_To do:_ Return the entries below word for word; no images should appear in the copy.

[Extracted data entries]
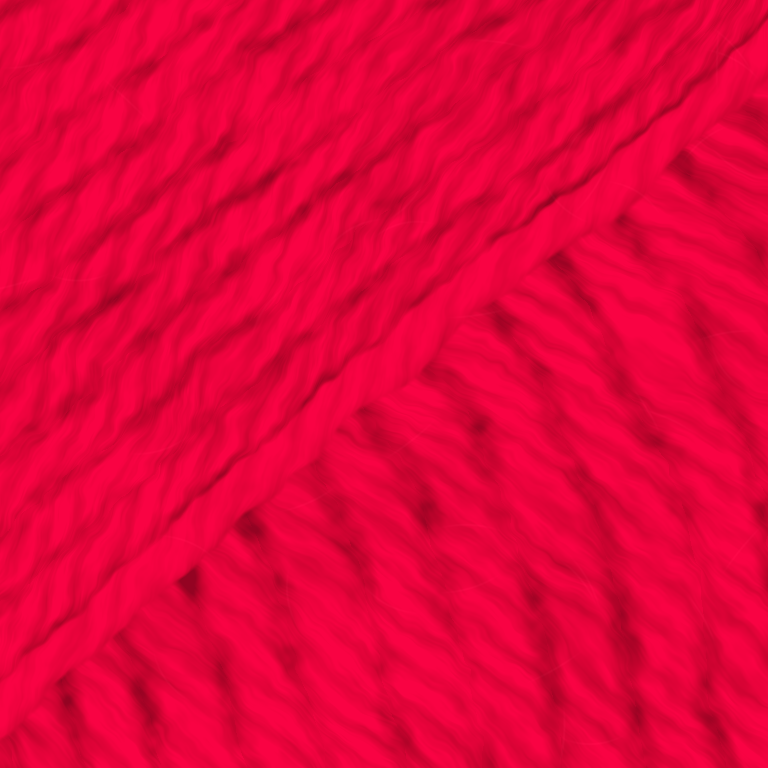
Write a Shadertoy shader that draws this texture.

```glsl
// Red wool yarn: a fan of twisted strands above a diagonal edge strand,
// and a second layer below it that curves downward from under that strand.
// Each strand is a band with slanted plies, soft seams and fine fibres.

float hash(vec2 p) {
    return fract(sin(dot(p, vec2(127.1, 311.7))) * 43758.5453);
}

float noise(vec2 p) {
    vec2 i = floor(p), f = fract(p);
    f = f * f * (3.0 - 2.0 * f);
    return mix(mix(hash(i), hash(i + vec2(1, 0)), f.x),
               mix(hash(i + vec2(0, 1)), hash(i + vec2(1, 1)), f.x), f.y);
}

float fbm(vec2 p) {
    return 0.55 * noise(p) + 0.3 * noise(p * 2.1 + 7.3) + 0.15 * noise(p * 4.3 + 3.1);
}

// How close a point is to the seam of its strand; across runs from -1 to 1
float seam(float across) {
    return smoothstep(0.45, 1.0, abs(across));
}

// Darkness of one twisted strand; along is counted in plies
float yarn(float across, float along, float id, float gap) {
    float ply = along - 0.7 * across - 0.25 * across * across * across + 5.0 * hash(vec2(id, 2.7));
    ply += 0.7 * (noise(vec2(along * 0.7, id * 5.3)) - 0.5);
    float crease = 1.0 - pow(0.5 - 0.5 * cos(6.2832 * ply), 0.65);
    crease *= 0.45 + 0.9 * noise(vec2(along * 1.1 + 20.0, across + id * 3.7));
    float edge = seam(across);
    float drift = across * 1.2 + along * 0.8 + id * 9.0;
    float fibre = 0.06 * noise(vec2(ply * 3.0, drift)) + 0.055 * noise(vec2(ply * 8.0, drift * 1.4))
                + 0.05 * noise(vec2(ply * 15.0, drift * 2.0)) - 0.083;
    return 0.11 * crease * (1.0 - edge * edge) + edge * (0.04 + 0.42 * gap * gap) + fibre;
}

// Faint stray hairs, each a short shallow arc
float hairs(vec2 uv) {
    float sum = 0.0;
    for (float i = 0.0; i < 40.0; i++) {
        vec2 p = uv - vec2(hash(vec2(i, 1.3)), hash(vec2(i, 4.9)));
        float a = 6.2832 * hash(vec2(i, 8.1));
        p = mat2(cos(a), sin(a), -sin(a), cos(a)) * p;
        float bend = 12.0 * (hash(vec2(i, 6.4)) - 0.5);
        float line = smoothstep(0.0025, 0.0, abs(p.y - bend * p.x * p.x));
        sum += line * smoothstep(0.05, 0.01, abs(p.x));
    }
    return min(sum, 1.0);
}

void mainImage(out vec4 fragColor, in vec2 fragCoord) {
    vec2 uv = fragCoord / iResolution.y;
    vec2 wool = uv + 0.026 * (vec2(fbm(uv * 11.0), fbm(uv * 11.0 + 31.0)) - 0.5);
    wool += 0.006 * (vec2(noise(uv * 55.0), noise(uv * 55.0 + 17.0)) - 0.5);
    float gap = fbm(uv * 21.0);

    // Signed height above the diagonal edge strand
    float height = wool.y - 0.09 - 0.85 * wool.x - 0.012 * sin(7.0 * wool.x - 1.4);
    float along = dot(wool, vec2(0.82, 0.57));

    // Upper layer: strands fanning out toward the left
    float row = (height - 0.037) / (1.0 - 0.35 * wool.x) / 0.096;
    float across = 2.0 * fract(row) - 1.0;
    float upper = yarn(across, along / 0.072, floor(row), gap);
    upper += 0.13 * exp(-max(height - 0.037, 0.0) / 0.009) * (0.4 + gap);
    upper += 0.045 * smoothstep(0.35, 0.75, fbm(uv * 6.0 + 12.0));

    // Lower layer: strands bending downward, shaded where they tuck in
    float depth = max(-height - 0.036, 0.0);
    float lean = (0.08 + 0.18 * wool.x) * (1.0 - exp(-2.5 * depth));
    float column = (wool.x - lean) / 0.08;
    across = 2.0 * fract(column) - 1.0;
    float lower = yarn(across, -wool.y / 0.07, floor(column) + 40.0, gap);
    lower += exp(-depth / 0.04) * (0.03 + 0.16 * seam(across) * (0.4 + gap));
    lower += 0.03 * smoothstep(0.4, 0.75, fbm(uv * 5.0 + 5.0));

    // Edge strand: smoother and brighter, lying over both layers
    across = height / 0.04;
    float front = 0.6 * yarn(across * 0.75, along / 0.075, 80.0, gap);
    front += 0.06 * smoothstep(0.2, 1.0, -across) + 0.02 * gap;

    float dark = mix(lower, upper, step(0.0, height));
    dark = mix(dark, front, smoothstep(0.043, 0.033, abs(height)));

    // Soft mottling and hairs, then the red ramp
    dark += 0.04 * (fbm(uv * 45.0) - 0.5);
    float red = clamp(0.985 - dark, 0.58, 0.975);
    float d = red - 0.66;
    vec3 color = vec3(red, 0.01, 0.15 + 0.22 * d + 0.42 * d * d);
    color += hairs(uv) * vec3(0.02, 0.02, 0.02);
    fragColor = vec4(color, 1.0);
}
```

_Task solution:_
Write a Shadertoy shader that draws this texture.

```glsl
// Red wool yarn: a fan of twisted strands above a diagonal edge strand,
// and a second layer below it that curves downward from under that strand.
// Each strand is a band with slanted plies, soft seams and fine fibres.

float hash(vec2 p) {
    return fract(sin(dot(p, vec2(127.1, 311.7))) * 43758.5453);
}

float noise(vec2 p) {
    vec2 i = floor(p), f = fract(p);
    f = f * f * (3.0 - 2.0 * f);
    return mix(mix(hash(i), hash(i + vec2(1, 0)), f.x),
               mix(hash(i + vec2(0, 1)), hash(i + vec2(1, 1)), f.x), f.y);
}

float fbm(vec2 p) {
    return 0.55 * noise(p) + 0.3 * noise(p * 2.1 + 7.3) + 0.15 * noise(p * 4.3 + 3.1);
}

// How close a point is to the seam of its strand; across runs from -1 to 1
float seam(float across) {
    return smoothstep(0.45, 1.0, abs(across));
}

// Darkness of one twisted strand; along is counted in plies
float yarn(float across, float along, float id, float gap) {
    float ply = along - 0.7 * across - 0.25 * across * across * across + 5.0 * hash(vec2(id, 2.7));
    ply += 0.7 * (noise(vec2(along * 0.7, id * 5.3)) - 0.5);
    float crease = 1.0 - pow(0.5 - 0.5 * cos(6.2832 * ply), 0.65);
    crease *= 0.45 + 0.9 * noise(vec2(along * 1.1 + 20.0, across + id * 3.7));
    float edge = seam(across);
    float drift = across * 1.2 + along * 0.8 + id * 9.0;
    float fibre = 0.06 * noise(vec2(ply * 3.0, drift)) + 0.055 * noise(vec2(ply * 8.0, drift * 1.4))
                + 0.05 * noise(vec2(ply * 15.0, drift * 2.0)) - 0.083;
    return 0.11 * crease * (1.0 - edge * edge) + edge * (0.04 + 0.42 * gap * gap) + fibre;
}

// Faint stray hairs, each a short shallow arc
float hairs(vec2 uv) {
    float sum = 0.0;
    for (float i = 0.0; i < 40.0; i++) {
        vec2 p = uv - vec2(hash(vec2(i, 1.3)), hash(vec2(i, 4.9)));
        float a = 6.2832 * hash(vec2(i, 8.1));
        p = mat2(cos(a), sin(a), -sin(a), cos(a)) * p;
        float bend = 12.0 * (hash(vec2(i, 6.4)) - 0.5);
        float line = smoothstep(0.0025, 0.0, abs(p.y - bend * p.x * p.x));
        sum += line * smoothstep(0.05, 0.01, abs(p.x));
    }
    return min(sum, 1.0);
}

void mainImage(out vec4 fragColor, in vec2 fragCoord) {
    vec2 uv = fragCoord / iResolution.y;
    vec2 wool = uv + 0.026 * (vec2(fbm(uv * 11.0), fbm(uv * 11.0 + 31.0)) - 0.5);
    wool += 0.006 * (vec2(noise(uv * 55.0), noise(uv * 55.0 + 17.0)) - 0.5);
    float gap = fbm(uv * 21.0);

    // Signed height above the diagonal edge strand
    float height = wool.y - 0.09 - 0.85 * wool.x - 0.012 * sin(7.0 * wool.x - 1.4);
    float along = dot(wool, vec2(0.82, 0.57));

    // Upper layer: strands fanning out toward the left
    float row = (height - 0.037) / (1.0 - 0.35 * wool.x) / 0.096;
    float across = 2.0 * fract(row) - 1.0;
    float upper = yarn(across, along / 0.072, floor(row), gap);
    upper += 0.13 * exp(-max(height - 0.037, 0.0) / 0.009) * (0.4 + gap);
    upper += 0.045 * smoothstep(0.35, 0.75, fbm(uv * 6.0 + 12.0));

    // Lower layer: strands bending downward, shaded where they tuck in
    float depth = max(-height - 0.036, 0.0);
    float lean = (0.08 + 0.18 * wool.x) * (1.0 - exp(-2.5 * depth));
    float column = (wool.x - lean) / 0.08;
    across = 2.0 * fract(column) - 1.0;
    float lower = yarn(across, -wool.y / 0.07, floor(column) + 40.0, gap);
    lower += exp(-depth / 0.04) * (0.03 + 0.16 * seam(across) * (0.4 + gap));
    lower += 0.03 * smoothstep(0.4, 0.75, fbm(uv * 5.0 + 5.0));

    // Edge strand: smoother and brighter, lying over both layers
    across = height / 0.04;
    float front = 0.6 * yarn(across * 0.75, along / 0.075, 80.0, gap);
    front += 0.06 * smoothstep(0.2, 1.0, -across) + 0.02 * gap;

    float dark = mix(lower, upper, step(0.0, height));
    dark = mix(dark, front, smoothstep(0.043, 0.033, abs(height)));

    // Soft mottling and hairs, then the red ramp
    dark += 0.04 * (fbm(uv * 45.0) - 0.5);
    float red = clamp(0.985 - dark, 0.58, 0.975);
    float d = red - 0.66;
    vec3 color = vec3(red, 0.01, 0.15 + 0.22 * d + 0.42 * d * d);
    color += hairs(uv) * vec3(0.02, 0.02, 0.02);
    fragColor = vec4(color, 1.0);
}
```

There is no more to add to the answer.